Jim Haring spent his life dedicated to nature conservation. As a member of the Clinton County Conservation and Foundation Boards, he strove to be a good public steward of the natural resources that surrounded his home and worked to instill that same value in younger generations.
Before he passed away in 2018, he worked with his friend Marty Murrell and the LincolnWay Community Foundation to establish an endowment fund that would help provide Clinton County residents with opportunities to enjoy, learn about and preserve the natural landscape around them. By planning a charitable contribution from his estate, Haring established the Clinton County Conservation Foundation Endowment Fund, which Murrell says helps his friend’s legacy live on.
“This fund is in Jim’s honor and memory,” says Murrell, who got to know Haring through their volunteer efforts. “Because it is an endowment, it will pay out annually — forever — to support the causes Jim was most passionate about.”
Haring specifically wanted to ensure that payouts from the endowment would support hands-on, real world experiences, Murrell adds. For example, he says, it could help fund nature displays and outdoor equipment for our naturalists to use in educational teaching and conservation programming.
“This endowment enhances Jim’s love of nature and maintains the area for the future for all citizens,” says Pat Henricksen, executive director of the LincolnWay Community Foundation. “The mission of the LincolnWay foundation is to build communities, and this fund helps do just that by ensuring Clinton County residents and visitors can experience and enjoy the place where we all live.”
Beyond its payouts, the conservation fund will also serve as a way for people to remember Haring, who Clinton County residents knew as a generous and friendly presence in the community, Murrell says.
Not only was Haring instrumental in bringing amenities like the Mississippi River Eco Tourism Center to the county, he also received numerous honors for his volunteerism in helping teach people about nature and conservation.
“He was passionate about conservation education, especially when it came to children,” Murrell says. “He taught it to his daughters, they taught it to their children, and he was instrumental in teaching conservation to thousands of children in Clinton County and nationwide.

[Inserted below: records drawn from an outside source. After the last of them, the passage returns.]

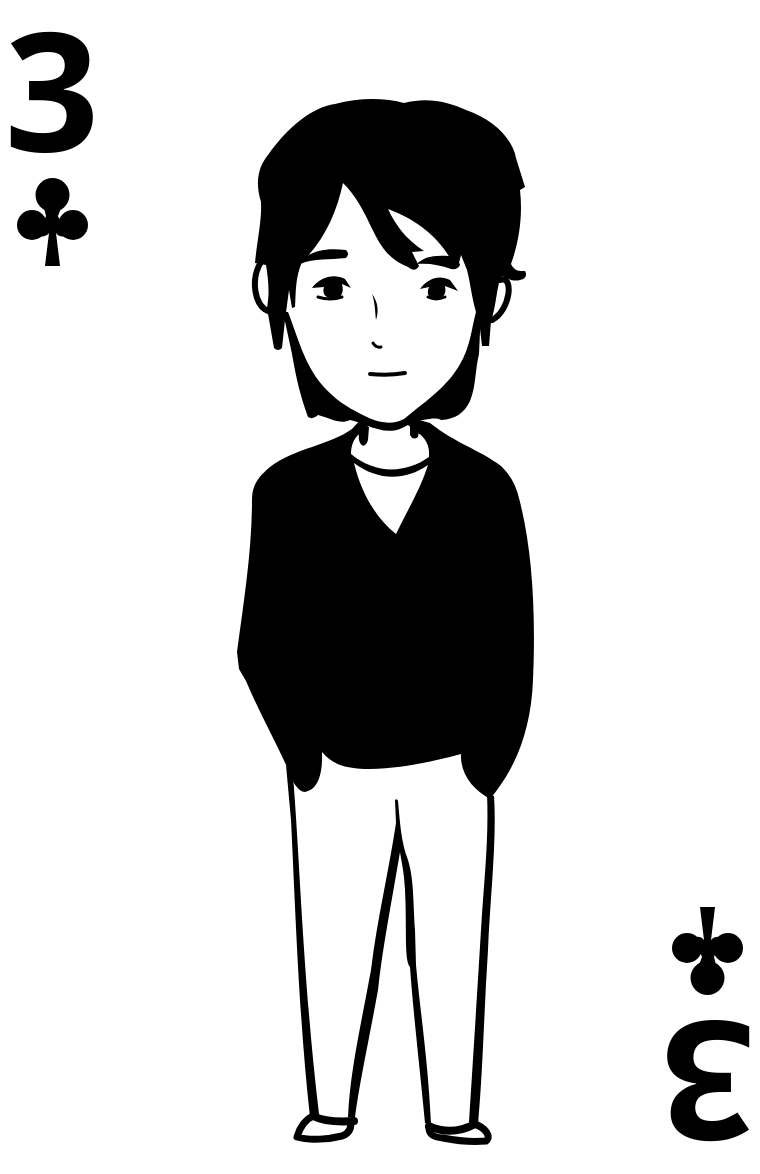
<!DOCTYPE html>
<html lang="en">
<head>
<meta charset="utf-8">
<title>Three of Clubs</title>
<style>
:root { --ink: #000; --paper: #fff; }
html, body { margin: 0; background: var(--paper); overflow: hidden; }
.card { display: block; width: 760px; height: 1174px; background: var(--paper); }
.ink { fill: var(--ink); }
.paper { fill: var(--paper); }
.line { fill: none; stroke: var(--ink); stroke-linecap: round; stroke-linejoin: round; }
.rank { font: 600 166px "Noto Sans", "Open Sans", sans-serif; text-anchor: middle; fill: var(--ink); }
</style>
</head>
<body>
<svg class="card" viewBox="0 0 760 1174" width="760" height="1174" role="img" aria-label="Three of clubs playing card with a standing young man">
  <defs>
    <g id="club" class="ink">
      <circle cx="52.5" cy="195" r="17"/>
      <circle cx="32" cy="225" r="15"/>
      <circle cx="73" cy="225" r="15"/>
      <path d="M44 208H61L58 216L66 236C61 237 58 236 56 233L60 266H45L49 233C47 236 43 237 38 236L46 216Z"/>
    </g>
  </defs>

  <g class="corner">
    <text class="rank" x="52" y="151">3</text>
    <use href="#club"/>
  </g>
  <g class="corner" transform="rotate(180 380 586.5)">
    <text class="rank" x="52" y="151">3</text>
    <use href="#club"/>
  </g>

  <g class="trousers ink">
    <path d="M286 765L293 776C300 860 303 980 319 1114L310 1117C299 1020 295 900 291 820Z"/>
    <path d="M395 800Q397 798 398 801C400 822 401 842 408 860C414 880 413 900 415 930L416 965C420 1010 428 1060 431 1124L425 1123C420 1070 413 1010 410 967C404 960 407 930 405 890C404 870 401 860 400 852C392 900 382 950 378 990C369 1040 360 1080 355 1117L348 1117C350 1070 362 1020 371 970C377 920 389 870 396 823Z"/>
    <path d="M487 794L494 796C497 840 490 900 488 950C484 1010 483 1070 478 1124L469 1122C473 1060 478 980 481 930C484 880 489 840 487 794Z"/>
  </g>

  <g class="shoes line" stroke-width="7">
    <path d="M313 1116C304 1120 300 1127 297 1137C310 1141 330 1139 342 1136C350 1133 352 1127 350 1121"/>
    <path d="M313 1116C325 1122 340 1122 354 1121" stroke-width="8"/>
    <path d="M429 1126C428 1134 433 1137 443 1138C458 1141 475 1142 486 1141C492 1137 485 1127 474 1124"/>
    <path d="M429 1126C444 1133 460 1132 475 1124" stroke-width="8"/>
  </g>

  <g class="sweater">
    <path class="ink" d="M352 429C330 445 295 448 270 467C257 478 252 486 252 500C252 550 244 600 237 652L239 669L246 681C259 712 274 738 287 767C291 780 298 792 305 792C315 790 323 780 322 752C333 766 350 769 370 769C405 768 435 761 461 754C460 775 474 790 490 799C516 768 531 730 533 680C536 610 532 550 520 502C516 483 509 474 501 466C480 450 455 443 430 423L412 418L362 418Z"/>
    <path class="paper" d="M366 429C353 436 351 446 351 454C375 474 405 474 429 457C430 446 426 437 415 431L408 425Q390 434 368 426Z"/>
    <path class="paper" d="M354 463C362 496 378 520 396 534C407 511 421 488 428 465C405 481 378 481 354 463Z"/>
    <path class="ink" d="M358 424L369 427L368 440C366 447 361 448 359 440ZM410 423L420 425L418 437Q413 441 410 435Z"/>
  </g>

  <g class="head">
    <g class="ears line" stroke-width="6">
      <path d="M261 262C251 278 253 306 270 312"/>
      <path d="M500 280C514 274 511 310 492 320"/>
    </g>
    <path class="ink back-hair" d="M283 312L292 354C296 378 301 398 308 417Q313 420 318 415C330 418 340 425 350 420L365 424C385 434 400 433 412 421C425 421 434 416 441 420C456 419 464 413 470 401C476 387 475 370 479 354L481 310Z"/>
    <path class="paper face" d="M288 312C300 343 306 372 332 395C344 406 357 412 369 418C382 424 395 424 404 419C430 398 446 387 459 366C471 346 471 330 476 312L468 250L400 200L340 180L298 255Z"/>
    <path class="ink hair" d="M268 155C287 128 312 107 335 104C360 97 386 98 404 103C428 97 448 102 466 110C492 119 512 137 516 158L525 187L520 190C523 216 519 242 511 264C515 272 520 271 525 271C529 278 521 282 511 280L502 276C496 286 497 304 491 321L489 346H482L479 320C472 303 471 285 467 270L461 255L458 267L453 264C442 240 418 220 388 209C396 226 406 239 424 251L412 252L419 266Q415 273 408 267C371 253 375 215 343 183C337 211 325 240 302 262C295 278 296 293 295 307L292 308L289 290L285 320L282 348Q278 352 274 348L267 308C270 292 268 277 266 265L255 263C257 241 262 220 261 202C255 183 258 167 268 155Z"/>
    <g class="features">
      <path class="ink" d="M300 264C306 252 324 247 346 250Q350 254 346 258C329 260 315 258 300 264Z"/>
      <path class="ink" d="M417 264C424 256 437 254 457 257L460 265Q458 270 451 269C440 265 429 263 417 264Z"/>
      <path class="ink" d="M312 288C320 277 334 273 345 279L351 288L342 284C345 295 339 299 332 299C325 298 322 293 324 287Z"/>
      <path class="ink" d="M420 289C427 279 439 274 450 280L458 291L445 286C447 295 442 299 436 299C429 299 426 294 429 287Z"/>
      <path class="line" stroke-width="3" d="M318 297Q330 301 342 297M428 297Q436 301 445 297"/>
      <path class="ink" d="M372 294C378 302 379 311 376 320C375 311 375 302 372 294Z"/>
      <path class="line" stroke-width="3" d="M373 343Q376 348 381 347"/>
      <path class="line" stroke-width="4" d="M370 374Q388 376 405 373"/>
    </g>
  </g>
</svg>
</body>
</html>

“That’s the kind of mark Jim left on people, whether you knew him or not.”